COVID has reminded us that life is uncertain and that includes this election and past elections. Regardless, an estate plan is important so that you can try to minimize the uncertainty in what happens after you pass and alleviate the burden on your loved ones. Additionally, estate plans normally include healthcare powers of attorney and living wills which are also incredibly important given the uncertainty of life in general.

Josh: That's a great point. Thanks for that reminder. Michael, as we begin to wrap up, anything else you would like to share with our audience?

Michael: I’d really like to just go back to making sure you have a quality team of professionals in your corner.  Life is uncertain which has only been highlighted in 2020. Planning for the unknown and putting a quality team of professionals in place to help guide you not only provides you with the legal and financial framework to help you succeed but can also help alleviate the stress that comes with uncertainty and the unknown. It is also important that you are comfortable with the members of your team – you need to make sure they are a good fit for you so find the right professionals for you. We’d be happy to part of that team if we are a good fit for you.

I’ll leave your audience with ten reasons why they should have an estate plan: 

  1. To avoid probate by distributing assets in a timely fashion pursuant to a revocable living trust centered estate plan and with a minimum amount of legal hassle;
  2. Provide support and financial stability for your surviving spouse, children, and grandchildren; 
  3. Preserve your wealth for later generations;
  4. Designate guardians for minor children to avoid custody issues;
  5. Make sure your wishes are carried out when you can no longer manage your affairs in the event of incapacity or disability;
  6. To provide advance health care plans for emergencies if the situation arises;
  7. Support a favorite charity or cause with a gift of money, securities, or other property;
  8. Minimize taxes and expenses that can go along with transferring assets;
  9. Avoid problems for your loved ones by ensuring that the beneficiaries named on your life insurance and retirement plans are still the people you want to benefit; and
  10. Set and meet expectations of your survivors so there is no confusion or misunderstanding.

Josh: Michael, thank you so much.
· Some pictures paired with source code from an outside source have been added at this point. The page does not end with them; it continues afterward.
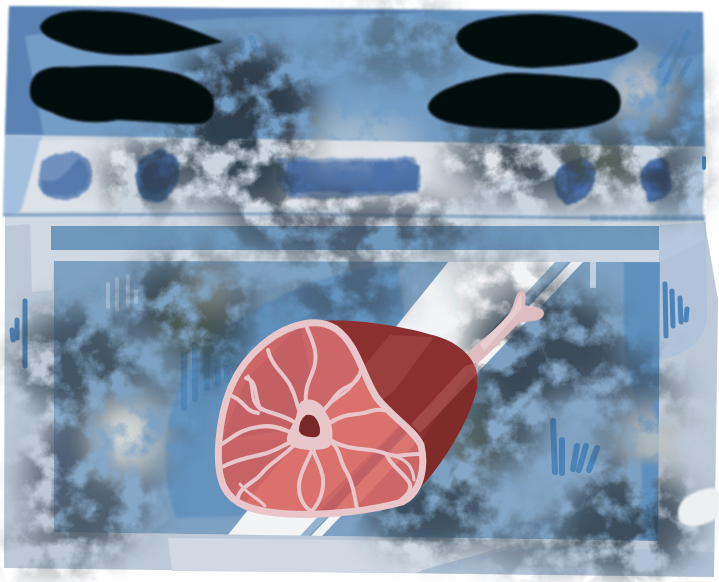
<!DOCTYPE html>
<html lang="en">
<head>
<meta charset="utf-8">
<title>Ham in the oven</title>
<style>
:root {
  --paper: #fff;
  --hob-deep: #5a82b3;
  --hob: #6694c0;
  --hob-light: #7ba3c8;
  --panel: #cbd5e0;
  --panel-blue: #a3c0dc;
  --body: #bdc9d7;
  --body-light: #d0d9e3;
  --glass: #7da1c2;
  --glass-deep: #5f90bd;
  --stroke: #4d83b6;
  --knob: #4c71a8;
  --knob-deep: #3c5c91;
  --burner: #050707;
  --soot: #2e3c48;
  --ash: #d9dcda;
  --meat: #cd6767;
  --meat-light: #de746d;
  --meat-dark: #bd5d61;
  --rind: #8b302f;
  --rind-dark: #792827;
  --fat: #e8c6c9;
  --bone: #dcbcbf;
}
html, body { margin: 0; overflow: hidden; background: var(--paper); }
.artwork { display: block; width: 719px; height: 582px; }
.burners { fill: var(--burner); }
.soot { fill: var(--soot); }
.ash { fill: var(--ash); }
.scratches { fill: none; stroke: var(--stroke); stroke-width: 6; stroke-linecap: round; }
.veins { fill: none; stroke: var(--fat); stroke-width: 4; stroke-linecap: round; stroke-linejoin: round; }
</style>
</head>
<body>
<svg class="artwork" viewBox="0 0 719 582" role="img" aria-label="A ham roasting behind the glass door of a sooty blue oven">
  <defs>
    <filter id="smudge" filterUnits="userSpaceOnUse" x="0" y="0" width="719" height="582">
      <feGaussianBlur in="SourceGraphic" stdDeviation="15" result="soft"/>
      <feTurbulence type="fractalNoise" baseFrequency="0.035" numOctaves="5" seed="8" result="noise"/>
      <feColorMatrix in="noise" type="matrix" values="0 0 0 0 0  0 0 0 0 0  0 0 0 0 0  3.6 0 0 0 -1.15" result="grain"/>
      <feComposite in="soft" in2="grain" operator="in"/>
    </filter>
    <filter id="dry-brush" x="-10%" y="-10%" width="120%" height="120%">
      <feTurbulence type="fractalNoise" baseFrequency="0.06" numOctaves="3" seed="3" result="noise"/>
      <feDisplacementMap in="SourceGraphic" in2="noise" scale="6" xChannelSelector="R" yChannelSelector="G"/>
      <feGaussianBlur stdDeviation="1"/>
    </filter>
    <filter id="soft-edge" x="-10%" y="-10%" width="120%" height="120%">
      <feGaussianBlur stdDeviation="0.8"/>
    </filter>
    <clipPath id="glass-area"><path d="M54 261L660 262L658 541L54 532Z"/></clipPath>
    <clipPath id="cut-area"><path id="cut-outline" d="M309 323C277 327 245 354 231 387C218 419 214 466 224 487C233 506 256 512 289 514C329 516 374 510 402 502C421 493 426 467 421 445C414 430 391 416 377 398C362 375 358 345 336 329C327 323 318 322 309 323Z"/></clipPath>
  </defs>

  <g id="oven-body">
    <path fill="var(--body)" d="M5 214L704 218L718 300L714 577L4 568Z"/>
    <path fill="var(--body-light)" d="M5 214L704 218L705 240L660 262L54 261L52 290L32 292L30 224L5 226Z"/>
    <path fill="var(--body-light)" d="M168 538L520 542L415 573L172 571Z"/>
    <path fill="#a9c1da" opacity=".65" d="M659 225L706 222L707 320Q702 352 659 360Z"/>
    <path fill="#a8bfd6" opacity=".6" d="M415 573Q480 548 570 546L714 552V577Z"/>
  </g>

  <g id="hob" filter="url(#soft-edge)">
    <path fill="var(--hob)" d="M9 6L703 12L705 148L5 136Z"/>
    <path fill="var(--hob-deep)" d="M9 6L440 10Q360 18 220 24L24 36L44 136L5 136Z"/>
    <path fill="var(--hob-light)" opacity=".65" d="M26 36Q160 16 400 14L460 24L640 70L690 146L44 138Z"/>
    <path fill="var(--hob-deep)" opacity=".6" d="M500 10L703 12L704 52Q660 70 634 38Q570 10 500 10Z"/>
  </g>

  <g id="control-panel" filter="url(#soft-edge)">
    <path fill="var(--panel)" d="M5 135L705 147L703 219L3 215Z"/>
    <path fill="var(--panel-blue)" d="M5 135L43 136L20 212L3 215Z"/>
    <path fill="#e3e6eb" opacity=".8" d="M40 140L130 140L118 210L22 212Z"/>
    <path fill="#e6e8ed" opacity=".75" d="M290 140L470 143L540 160L440 207L250 207Z"/>
    <path fill="var(--panel-blue)" opacity=".7" d="M670 148L705 148L703 218L655 217Z"/>
    <path fill="none" stroke="#7d9fc0" stroke-width="3" d="M3 215L280 214L520 217L704 219"/>
    <path fill="none" stroke="#6d94bb" stroke-width="6" stroke-dasharray="9 1" opacity=".65" d="M590 218L705 218"/>
  </g>

  <g id="controls" filter="url(#dry-brush)">
    <path fill="#6f90bd" d="M38 176Q40 152 72 152Q92 154 92 174Q90 196 64 201Q38 198 38 176Z"/>
    <path fill="var(--knob)" opacity=".7" d="M42 180Q58 186 80 158Q92 168 86 186Q68 202 44 192Z"/>
    <path fill="var(--knob)" d="M136 180Q136 152 160 150Q182 152 179 176Q174 202 154 203Q138 200 136 180Z"/>
    <path fill="var(--knob-deep)" d="M142 168Q158 154 172 166Q176 188 156 195Q138 190 142 168Z"/>
    <path fill="#7d9ac2" d="M276 158L416 157Q424 176 418 194L318 199Q276 200 276 178Z"/>
    <path fill="var(--knob)" d="M288 162L406 160L420 166L416 192L290 193Q282 178 288 162Z"/>
    <path fill="var(--knob)" d="M554 182Q558 158 582 158Q600 162 595 180Q588 204 566 203Q554 198 554 182Z"/>
    <path fill="var(--knob-deep)" opacity=".7" d="M562 168Q582 158 592 172Q588 190 570 193Z"/>
    <path fill="var(--knob)" d="M640 182Q644 156 662 157Q676 168 671 188Q662 204 648 201Z"/>
    <path fill="var(--knob-deep)" d="M648 170Q662 162 669 174Q668 194 650 194Z"/>
  </g>

  <path id="handle" fill="#6f98bd" d="M51 226L659 226L659 250L51 250Z"/>

  <g id="door-glass" clip-path="url(#glass-area)">
    <path fill="var(--glass)" d="M54 261L660 262L658 541L54 532Z"/>
    <g filter="url(#soft-edge)">
      <path fill="var(--glass-deep)" opacity=".8" d="M166 440Q176 350 250 312Q330 266 398 266L405 318L340 400L242 516L176 518Q162 480 166 440Z"/>
      <path fill="var(--glass-deep)" d="M624 262H660V541H640Q648 430 624 350Z"/>
      <path fill="#8bacca" opacity=".7" d="M54 390L110 400L170 520L150 533L54 532Z"/>
      <path fill="#8bacca" opacity=".6" d="M500 380Q600 340 630 400L600 510L470 530L440 500Z"/>
    </g>
    <g id="reflection">
      <path fill="#f2f4f6" d="M449 261L556 261L300 536L227 536Z"/>
      <path fill="#f2f4f6" d="M572 261L584 261L322 536L311 536Z"/>
      <path fill="#f2f4f6" d="M556 261L569 261L309 536L300 536Z" opacity=".22"/>
      <path fill="#eef3f7" opacity=".6" d="M590 262L596 262L596 288L590 288Z"/>
    </g>
  </g>

  <g id="scratches" class="scratches">
    <path d="M25 301V366M17 320V338M12 330L13 340" stroke-width="5"/>
    <path d="M665 284L666 336M672 291L673 326M680 298L681 322M687 309L686 320" stroke-width="5"/>
    <path d="M553 421L555 472M562 440V473M577 446L573 469M586 446L579 470M597 448L589 470"/>
    <path d="M184 354V408M195 345V399M207 353V388M218 361V384M227 368V380" opacity=".75"/>
    <path d="M108 284V307M117 279V310M128 276V306M136 291V302" stroke="#a9c0d5" stroke-width="4" opacity=".8"/>
    <path d="M664 84L688 32M672 92L690 60M660 66L676 42" opacity=".65" stroke-width="5"/>
    <path d="M240 40L243 52M251 38L257 52" opacity=".5"/>
    <path d="M704 158V168" stroke-width="4"/>
  </g>

  <g id="soot-marks" filter="url(#smudge)">
    <g class="soot">
      <path d="M190 50L260 42L310 70L320 130L280 205L210 200L170 130Z" opacity=".95"/>
      <ellipse cx="252" cy="88" rx="42" ry="42" opacity=".8"/>
      <ellipse cx="152" cy="174" rx="50" ry="36" opacity=".7"/>
      <ellipse cx="400" cy="44" rx="70" ry="40" opacity=".4"/>
      <ellipse cx="560" cy="165" rx="90" ry="38" opacity=".75"/>
      <ellipse cx="655" cy="110" rx="50" ry="58" opacity=".6"/>
      <ellipse cx="672" cy="182" rx="35" ry="30" opacity=".65"/>
      <ellipse cx="350" cy="226" rx="130" ry="34" opacity=".65"/>
      <ellipse cx="500" cy="150" rx="60" ry="44" opacity=".5"/>
      <ellipse cx="190" cy="302" rx="66" ry="46" opacity=".85"/>
      <ellipse cx="210" cy="350" rx="40" ry="34" opacity=".6"/>
      <ellipse cx="75" cy="360" rx="62" ry="52" opacity=".75"/>
      <ellipse cx="90" cy="480" rx="66" ry="70" opacity=".65"/>
      <ellipse cx="140" cy="420" rx="44" ry="54" opacity=".5"/>
      <ellipse cx="345" cy="296" rx="60" ry="34" opacity=".55"/>
      <ellipse cx="545" cy="345" rx="78" ry="56" opacity=".85"/>
      <ellipse cx="500" cy="420" rx="44" ry="50" opacity=".75"/>
      <ellipse cx="430" cy="506" rx="66" ry="46" opacity=".8"/>
      <ellipse cx="640" cy="420" rx="44" ry="70" opacity=".55"/>
      <ellipse cx="630" cy="520" rx="66" ry="55" opacity=".8"/>
      <ellipse cx="540" cy="545" rx="60" ry="28" opacity=".45"/>
      <ellipse cx="55" cy="552" rx="60" ry="24" opacity=".4"/>
      <ellipse cx="505" cy="275" rx="54" ry="24" opacity=".35"/>
    </g>
    <g class="ash">
      <ellipse cx="128" cy="436" rx="30" ry="34"/>
      <ellipse cx="640" cy="90" rx="30" ry="26" opacity=".85"/>
      <ellipse cx="652" cy="440" rx="26" ry="30" opacity=".8"/>
      <ellipse cx="208" cy="290" rx="22" ry="18" opacity=".6"/>
      <ellipse cx="360" cy="140" rx="60" ry="22" opacity=".5"/>
    </g>
    <g fill="#56624a" opacity=".5">
      <ellipse cx="188" cy="318" rx="34" ry="36"/>
      <ellipse cx="468" cy="440" rx="28" ry="34"/>
      <ellipse cx="600" cy="165" rx="36" ry="24"/>
    </g>
  </g>

  <g id="burners" class="burners" filter="url(#soft-edge)">
    <path d="M40 27C45 13 70 8 102 11C142 10 184 25 223 42C200 47 176 54 142 55C108 56 82 52 62 43C50 39 41 34 40 27Z"/>
    <path d="M30 94C29 72 43 65 72 67C108 64 151 66 176 73C197 80 216 91 214 106C214 121 206 126 184 124L118 120C92 125 67 121 51 112C38 108 31 103 30 94Z"/>
    <path d="M456 38C459 21 490 15 537 14C582 15 616 25 634 39Q643 45 632 51C612 62 572 66 532 68C493 66 459 57 456 38Z"/>
    <path d="M428 107C430 91 463 80 507 73C547 73 581 78 601 79C618 85 624 96 619 111C610 127 572 130 532 130C488 129 430 127 428 107Z"/>
  </g>

  <g id="ham">
    <g id="shank">
      <path fill="var(--bone)" d="M465 355C482 339 498 328 508 315C516 304 514 293 521 291C527 291 526 299 525 305C533 308 543 306 544 313C544 322 529 321 519 323C510 331 498 346 478 363L473 376Z"/>
      <path fill="#efd9da" opacity=".6" d="M480 344L512 312L521 294L522 308L484 351Z"/>
    </g>
    <g id="rind">
      <path fill="var(--rind)" d="M309 322C350 317 405 326 442 338C466 347 481 365 477 388C470 423 436 475 410 498L340 470L320 350Z"/>
      <path fill="var(--rind-dark)" opacity=".6" d="M477 386C470 423 436 475 410 498L425 462L421 440L470 370Z"/>
      <path fill="#a84b48" opacity=".55" d="M390 335L434 337L395 390L380 402L362 368Z"/>
      <path fill="#b6625f" opacity=".5" d="M465 366L476 363L477 374L420 433L411 424Z"/>
    </g>
    <g id="cut-face">
      <use href="#cut-outline" fill="var(--meat)"/>
      <g clip-path="url(#cut-area)">
        <path fill="var(--meat-dark)" opacity=".65" d="M246 380L300 325L312 380L290 430L222 440Z"/>
        <path fill="var(--meat-light)" opacity=".8" d="M360 370L405 420L303 520L230 520Z"/>
        <path fill="#e78578" opacity=".5" d="M412 424L424 434L344 520L326 520Z"/>
        <path fill="var(--meat-dark)" opacity=".7" d="M404 422L412 428L324 520L312 520Z"/>
        <path fill="var(--meat-dark)" opacity=".45" d="M215 440L286 440L250 486L220 490Z"/>
        <g class="veins">
          <path d="M307 328C314 344 318 354 314 368C310 380 304 388 306 404"/>
          <path d="M268 350C271 365 284 374 290 385C296 396 296 402 299 410"/>
          <path d="M246 378C258 381 254 397 260 408C270 414 282 414 294 422"/>
          <path d="M232 396C246 402 244 411 258 413"/>
          <path d="M248 376C256 390 247 398 261 410" stroke-width="3"/>
          <path d="M222 444C236 435 242 429 258 427C272 424 284 429 294 434"/>
          <path d="M222 467C242 457 254 457 267 453C280 449 288 442 296 440"/>
          <path d="M237 500C240 485 254 484 263 472C270 463 282 458 295 444"/>
          <path d="M240 484C247 494 258 498 265 506" stroke-width="3"/>
          <path d="M313 448C306 464 298 477 299 489C300 503 308 510 312 511C322 500 326 484 321 470C318 460 314 456 313 448Z"/>
          <path d="M327 440C341 446 339 461 346 471C354 484 354 496 357 508"/>
          <path d="M327 438C348 452 366 447 384 453C398 459 407 453 421 454"/>
          <path d="M386 454C393 469 404 472 410 484C412 492 404 497 400 501"/>
          <path d="M394 456C408 460 413 468 414 480" stroke-width="3"/>
          <path d="M328 424C347 411 354 417 371 411C382 408 388 411 394 413"/>
          <path d="M322 412C334 400 336 391 349 386C357 382 360 376 361 370"/>
          <path d="M326 407C342 392 348 395 358 376" stroke-width="3"/>
        </g>
      </g>
      <use href="#cut-outline" fill="none" stroke="var(--fat)" stroke-width="7"/>
      <g id="marrow-bone">
        <path fill="var(--fat)" d="M302 401C310 397 322 401 326 413C333 421 335 442 329 447C321 452 293 451 288 443C284 436 293 426 296 417C298 411 297 405 302 401Z"/>
        <path fill="var(--rind-dark)" d="M306 415Q314 413 318 422Q323 435 316 437Q302 438 299 431Q299 420 306 415Z"/>
      </g>
    </g>
  </g>

  <g id="highlight" filter="url(#soft-edge)">
    <path fill="#edf0f1" d="M678 512C679 497 698 488 714 488Q719 489 719 494V516C706 528 676 532 678 512Z"/>
  </g>
</svg>
</body>
</html>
You’ve been very generous with your time answering our questions, and our readers really appreciate your valuable input.

If you have further questions and would like to reach out to Michael, his contact information is:

Michael R. Helbert, Esq.
Arrowood Helbert PLLC

14256 N. Northsight Blvd., Suite 110
Scottsdale, Arizona 85260
P: (480) 719-7524 x 202

*The information provided by Michael Helbert in this blogpost is solely for informational purposes and does not constitute legal advice.  This blogpost is not intended to create an attorney/client relationship and the information provided should not be relied upon as legal advice. The determination of the need for legal services and the choice of a lawyer are important decisions and should not be made solely upon advertisements or self-proclaimed expertise. No representation is made that the quality of the legal services to be performed is greater than that of other lawyers. This blogpost is not intended to seek employment in any state or jurisdiction where lawyers in Arrowood Helbert PLLC are not licensed or admitted to practice law or in any state or jurisdiction where this blogpost would be in violation of any requirements concerning attorney advertisements and solicitations.